Mario Balotelli is back in the headlines again this week. In other news, the sun has risen in the east to reveal that the sky is in fact blue. These are things that should surprise no one. It’s been written over and over again with the same old cliché of him being an “enigmatic” striker. But the fact is that there is nothing enigmatic about Mario Balotelli. Is he capable of conjuring brilliance at a moment’s notice? Of course. Is he capable of doing something so incredibly stupid that it leaves one at a loss for words? Yes, A thousand times yes. The fact of the matter is Roberto Mancini knew all these things when he convinced his bosses at Manchester City to bring him in for £25 million. But it was Mancini’s arrogance in thinking that he could control him and turn him into something that he is not ready to become that has caused this whole debacle at City.
Mario is who he is. The only thing that is going to change him is the wisdom that comes with age. But at this point even that is a long shot. One only has to look as far as Antonio Cassano to see that no matter how old a petulant player gets, there is always going to be some residual of that attitude hanging around the player. The real question is what team is going to be willing to put up with him long enough to get the most out of his wealth of talent. England was the absolute worst place that he could have ended up because of the way the English press will jump on any small hint of controversy. But at this point there really isn’t anywhere that he could go and not be put under a constant media microscope. With his exploits on and off the field his career is going to be scrutinized and analyzed to absolutely no end.

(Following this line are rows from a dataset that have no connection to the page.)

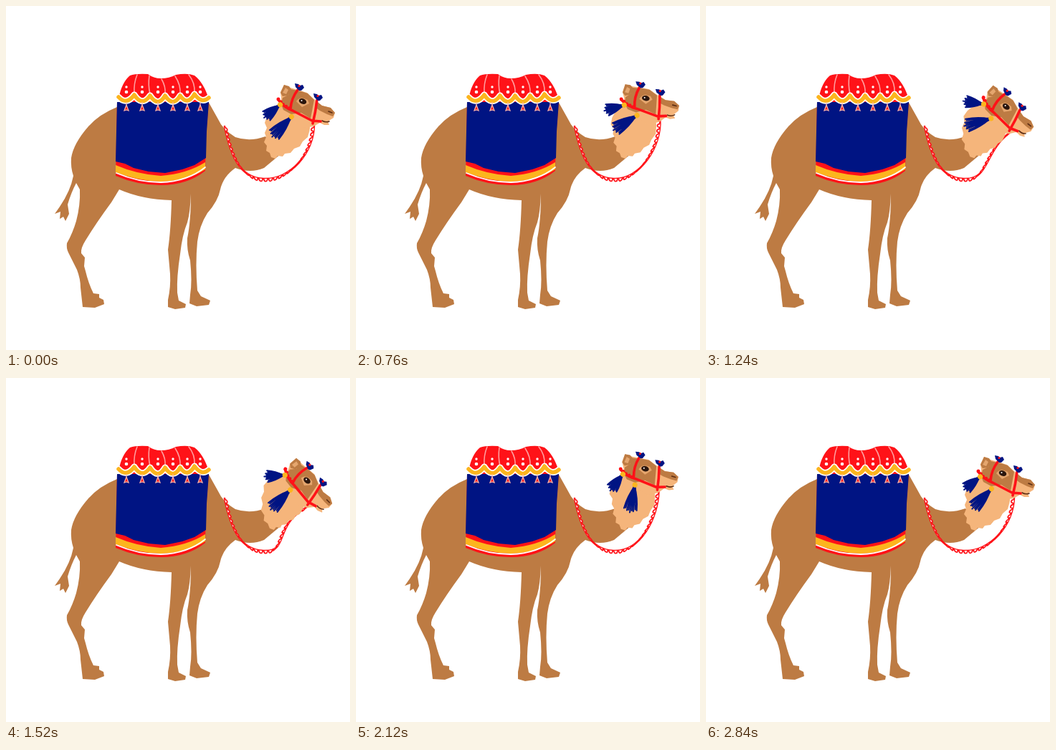
Write an HTML page that moves like this. It is 480x480 px and loops after 2.88 s.

```html
<!DOCTYPE html>
<html lang="en">
<head>
<meta charset="utf-8">
<title>Camel</title>
<style>
  html, body { margin: 0; width: 100%; height: 100%; overflow: hidden; background: #fff; }
  svg { display: block; width: 100vw; height: 100vh; }
  .coat { fill: #bd7b43; }
  .fur { fill: #f5b57b; }
  .red { fill: #ff1218; }
  .navy { fill: #001483; }
  .gold { fill: #fcb51e; }
  .line { fill: none; stroke-linecap: round; stroke-linejoin: round; }
  .strap { stroke: #ff1218; stroke-width: 3.6; }
  .thread { stroke: #001483; stroke-width: 2; }
</style>
</head>
<body>
<svg viewBox="0 0 480 480">
  <path class="coat" d="M155 141Q130 151 115 168Q94 192 91 212Q90 225 94 237Q90 258 75 280L68 290L76 287L75 297L80 294L83 300L88 290L86 277Q91 260 98 247L103 256Q104 277 98 300Q93 317 85 331Q84 338 87 344L99 368Q104 381 104 393L107 420L124 421L137 416L136 410L130 407L130 402L122 401Q115 387 111 370L109 363L110 351L105 345Q104 338 111 327Q127 301 147 274L158 256Q190 270 231 271Q230 313 226 340L229 374Q230 392 226 410L226 420L236 423L250 421L251 416L241 411L239 400Q238 378 243 346Q246 319 253 302Q257 288 258 262Q258 300 253 324Q252 340 257 355Q260 385 257 403L256 415L266 419L283 417L285 411L272 405L267 397Q264 360 267 329Q270 306 281 289Q296 272 299 256Q303 238 320 226Q341 234 360 226L384 206L362 182Q340 190 320 183Q302 172 296 158L282 133L260 110H180Z"/>

  <path class="red" d="M155 134L153 237Q183 250 216 250Q253 250 278 230L279 182L283 134Z"/>
  <path class="gold" d="M153 222Q183 235 216 237Q253 234 278 218V228Q253 244 216 245Q183 244 153 232Z"/>
  <path class="navy" d="M155 134L153 217L166 220L178 226L199 231L222 233L246 228L263 222L279 212L280 175L283 134Z"/>
  <path class="line" stroke="#fff" stroke-width="1.8" d="M154 233Q184 246 216 246Q253 245 278 225"/>

  <path class="red" d="M157 130Q161 107 173 97Q181 94 198 95Q206 101 216 101Q228 101 237 96Q253 93 263 97Q276 107 283 130L270 134H168Z"/>
  <path class="line" stroke="#ff9d9d" stroke-width="1.6" d="M183 96Q178 108 179 122M200 97Q198 110 201 123M217 102Q223 112 222 123M236 98Q244 110 243 123M255 96Q264 107 263 121"/>
  <g id="fringe"></g>

  <path id="rein" class="line" stroke="#ff1218" stroke-width="2.6"/>
  <path id="loops" fill="#fff" stroke="#ff1218" stroke-width="1.7"/>

  <path id="mane" class="fur"/>
  <g id="head">
    <path class="fur" d="M384 129L383 120L388 110L397 114L420 121L430 130L441 139L453 142L459 149L457 156L449 161L451 166L444 166L438 163L429 168L414 170L396 157L384 143Z"/>
    <path class="coat" d="M386 128L394 124L397 116L412 119L421 122L430 131L425 157L412 149L398 151L387 145L384 137Z"/>
    <path class="coat" d="M432 132L441 139L453 142L459 149L456 154L448 151L438 146L431 141Z"/>
    <path class="coat" d="M383 121L388 110L395 112L399 118L393 125L386 126Z"/>
    <path fill="#e5a66e" d="M386 121L390 114L394 117L391 123Z"/>
    <path fill="#e5a66e" d="M405 133Q410 125 421 131L423 136L413 141Z"/>
    <ellipse cx="414" cy="133" rx="5.4" ry="3.7" fill="#2b160d" transform="rotate(18 414 133)"/>
    <circle cx="412.5" cy="132" r="1" fill="#fff"/>
    <path class="line" stroke="#5b2c12" stroke-width="1.6" d="M450 147L455 149M441 160Q446 163 451 161"/>
    <path class="line strap" d="M407 117Q398 129 397 143M380 131Q387 141 400 146L427 160L439 161M434 131Q432 148 428 164"/>
    <path class="line" stroke="#ff1218" stroke-width="5" stroke-dasharray="0 5" d="M380 130L387 138L397 144"/>
    <g id="bow">
      <path class="navy" d="M409 118L404 113L403 108L408 109L410 111L414 110L416 114L412 118Z"/>
      <circle class="red" cx="409" cy="111.5" r="1.6"/>
    </g>
    <use href="#bow" x="26" y="14"/>
  </g>
  <g id="tassels"></g>
</svg>
<script>
const $ = id => document.getElementById(id);
const EYE = [414, 133];
const LOOP = 2880, STEP = 40;

// time, eye x, eye y, tilt, left tassel, right tassel, rein control x, y
const KEYS = [
  [0,    414, 133,   0,  51, 44, 430, 205],
  [480,  393, 122, -20,  31,  5, 440, 190],
  [960,  414, 135,   5, 100, 90, 412, 200],
  [1520, 420, 143,  23,  86, 45, 372, 205],
  [1840, 401, 126,  -2,  32,  6, 408, 200],
  [2360, 407, 128,  -5,  45, 19, 428, 195],
  [2840, 414, 133,   0,  51, 44, 430, 205],
  [2880, 414, 133,   0,  51, 44, 430, 205]
];

// x, y, share of the head movement
const MANE = [
  [385, 137, 1], [372, 143, 1], [364, 154, 1], [361, 163, 1], [364, 170, .9],
  [361, 177, .7], [363, 183, .5], [360, 190, .35], [364, 195, .25], [363, 202, .2],
  [368, 205, .15], [370, 211, .1], [376, 213, .1], [379, 209, .1], [386, 210, .15],
  [389, 206, .2], [397, 205, .3], [402, 199, .4], [410, 196, .5], [414, 189, .6],
  [421, 183, .8], [424, 172, 1], [424, 160, 1], [405, 145, 1]
];

function slope(i, c) {
  const a = KEYS[i - 1], b = KEYS[i], d = KEYS[i + 1];
  if (!a || !d || (b[c] - a[c]) * (d[c] - b[c]) <= 0) return 0;
  return (d[c] - a[c]) / (d[0] - a[0]);
}

function pose(t) {
  const i = KEYS.findIndex((k, n) => n && t < k[0]) - 1;
  const a = KEYS[i], b = KEYS[i + 1], h = b[0] - a[0], u = (t - a[0]) / h;
  const ease = u * u * (3 - 2 * u);
  return a.slice(1).map((v, n) => {
    const c = n + 1;
    return v + (b[c] - v) * ease
      + h * u * (1 - u) * ((1 - u) * slope(i, c) - u * slope(i + 1, c));
  });
}

function buildFringe() {
  const edge = 'M157 127Q168 139 179 124Q190 141 201 125Q212 142 222 125Q233 142 243 125Q253 140 263 123Q273 137 283 128';
  const band = (color, width) =>
    `<path class="line" d="${edge}" stroke="${color}" stroke-width="${width}"/>`;
  let out = band('#fff', 9) + band('#fcb51e', 5.5);
  [168, 190, 212, 233, 253, 271].forEach((x, i) => {
    out += `<circle cx="${x}" cy="113" r="1.7" fill="#fff"/>
      <circle cx="${x}" cy="120" r="2.3" fill="#fff"/>
      <path d="M${x} 134v4l-3 8 3 -1 3 1-3 -8" fill="#ff1218" stroke="#ffb3a8" stroke-width="1.3"/>`;
  });
  $('fringe').innerHTML = out;
}

function tassel(length, spread) {
  let d = '';
  for (let i = -4; i <= 4; i++) {
    const x = i * spread / 4, y = length - Math.abs(i) * 1.1 - (i & 1) * 2;
    d += `M0 0Q${x * .8} ${length * .4} ${x} ${y}`;
  }
  return `<g><path class="line thread" d="${d}"/>
    <path class="navy" d="M-2 0L${-spread * .65} ${length * .6}H${spread * .65}L2 0Z"/>
    <circle class="gold" r="3.6" cy="-2"/></g>`;
}

buildFringe();
$('tassels').innerHTML = tassel(27, 8) + tassel(37, 9);
const [left, right] = $('tassels').children;

function drawRein(end, cx, cy) {
  const rein = $('rein');
  rein.setAttribute('d',
    `M305 168C312 202 324 241 360 241C396 243 ${cx} ${cy} ${end}`);
  const total = rein.getTotalLength();
  let d = '';
  for (let s = 4; s < total - 3; s += 7) {
    const p = rein.getPointAtLength(s - 2.5), q = rein.getPointAtLength(s + 2.5);
    // loops hang on the outer side of the cord
    const side = s < total * .36 ? .8 : 1;
    const nx = -(q.y - p.y) * -side, ny = (q.x - p.x) * side;
    d += `M${p.x} ${p.y}C${p.x - nx * -1} ${p.y + ny} ${q.x + nx} ${q.y + ny} ${q.x} ${q.y}`;
  }
  $('loops').setAttribute('d', d);
}

function draw(t) {
  const [x, y, tilt, swingL, swingR, cx, cy] = pose(t);
  const r = tilt * Math.PI / 180, c = Math.cos(r), s = Math.sin(r);
  const move = (px, py) => {
    const dx = px - EYE[0], dy = py - EYE[1];
    return [x + dx * c - dy * s, y + dx * s + dy * c];
  };
  $('head').setAttribute('transform',
    `translate(${x} ${y}) rotate(${tilt}) translate(${-EYE[0]} ${-EYE[1]})`);
  $('mane').setAttribute('d', 'M' + MANE.map(([px, py, w]) => {
    const [mx, my] = move(px, py);
    return [px + (mx - px) * w, py + (my - py) * w];
  }).join('L') + 'Z');
  left.setAttribute('transform', `translate(${move(381, 139)}) rotate(${swingL})`);
  right.setAttribute('transform', `translate(${move(397, 156)}) rotate(${swingR})`);
  drawRein(move(430, 165), cx, cy);
}

function tick() {
  const t = Math.floor(performance.now() % LOOP / STEP) * STEP;
  draw(t < 80 ? 0 : t);
  requestAnimationFrame(tick);
}
tick();
</script>
</body>
</html>
```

Forget about his off the field issues that he has had. Those are the sort of things that every star player goes through in any sport. If he ever learns to control himself on the pitch then he will have taken that next step to becoming one of the best players in the world. The silly little fights with teammate and being goaded into losing his temper and committing stupid fouls — these are the things that are killing his reputation as a player. A team is willing to put up with some of these things if a player is producing on a consistent basis. But with his erratic performances the upside of bringing him into a club is severely limited. He’s like Tiger Woods minus the mind blowing success. Tiger had always acted disgracefully on the golf course, but when he was winning everyone brushed it aside as him being a perfectionist with an intense will to win. Nowadays since the winning has ceased, people are taking a much harsher view on Tiger and his petulance, viewing him as more of a spoiled child than an intense winner. If Balotelli had come into City, scored 20+ goals and was leading them to an insurmountable lead atop the table, the press and his team would have taken the same view. It’s just Mario being Mario. He wants to win oh-so-badly that sometimes his judgment gets clouded. But instead we’re left with an impressive yet inconsistent goal scoring record and Manchester City choking at the most crucial point of the season. It’s amazing how quickly the narrative can change once the winning stops.
At the tender age of 21, Mario Balotelli is at a crossroad in his life and career. It’s a place that isn’t all that unfamiliar to a person his age. The only difference is that the typical 21-year-old doesn’t have the smallest action they take splashed across the news headlines. With his City career seemingly coming to an end according to Mancini, he has some serious soul searching to do.
My advice to Mario would be to take some time off (which he may have since his place in the Italy squad isn’t exactly guaranteed) and really sit down to evaluate where he is in his life and where he wants to go. Leave the agents, the press, the coaches and various outside influences behind and take some time to soul search. Does he want to buckle down and become that world beating striker who leads his club and country to consistent success? Or does he want to be the temperamental star that is seen as more of a liability despite his talent? If he really wants to be the best soccer player he can be, then he needs to come to that realization on his own and do his best to stick to that path. It’s not too late for him to turn his career and image around, to become that superstar and not just another “What could have been” story. But he needs to start taking those steps soon or else that’s exactly what will be said about him. Mario Balotelli, what could have been?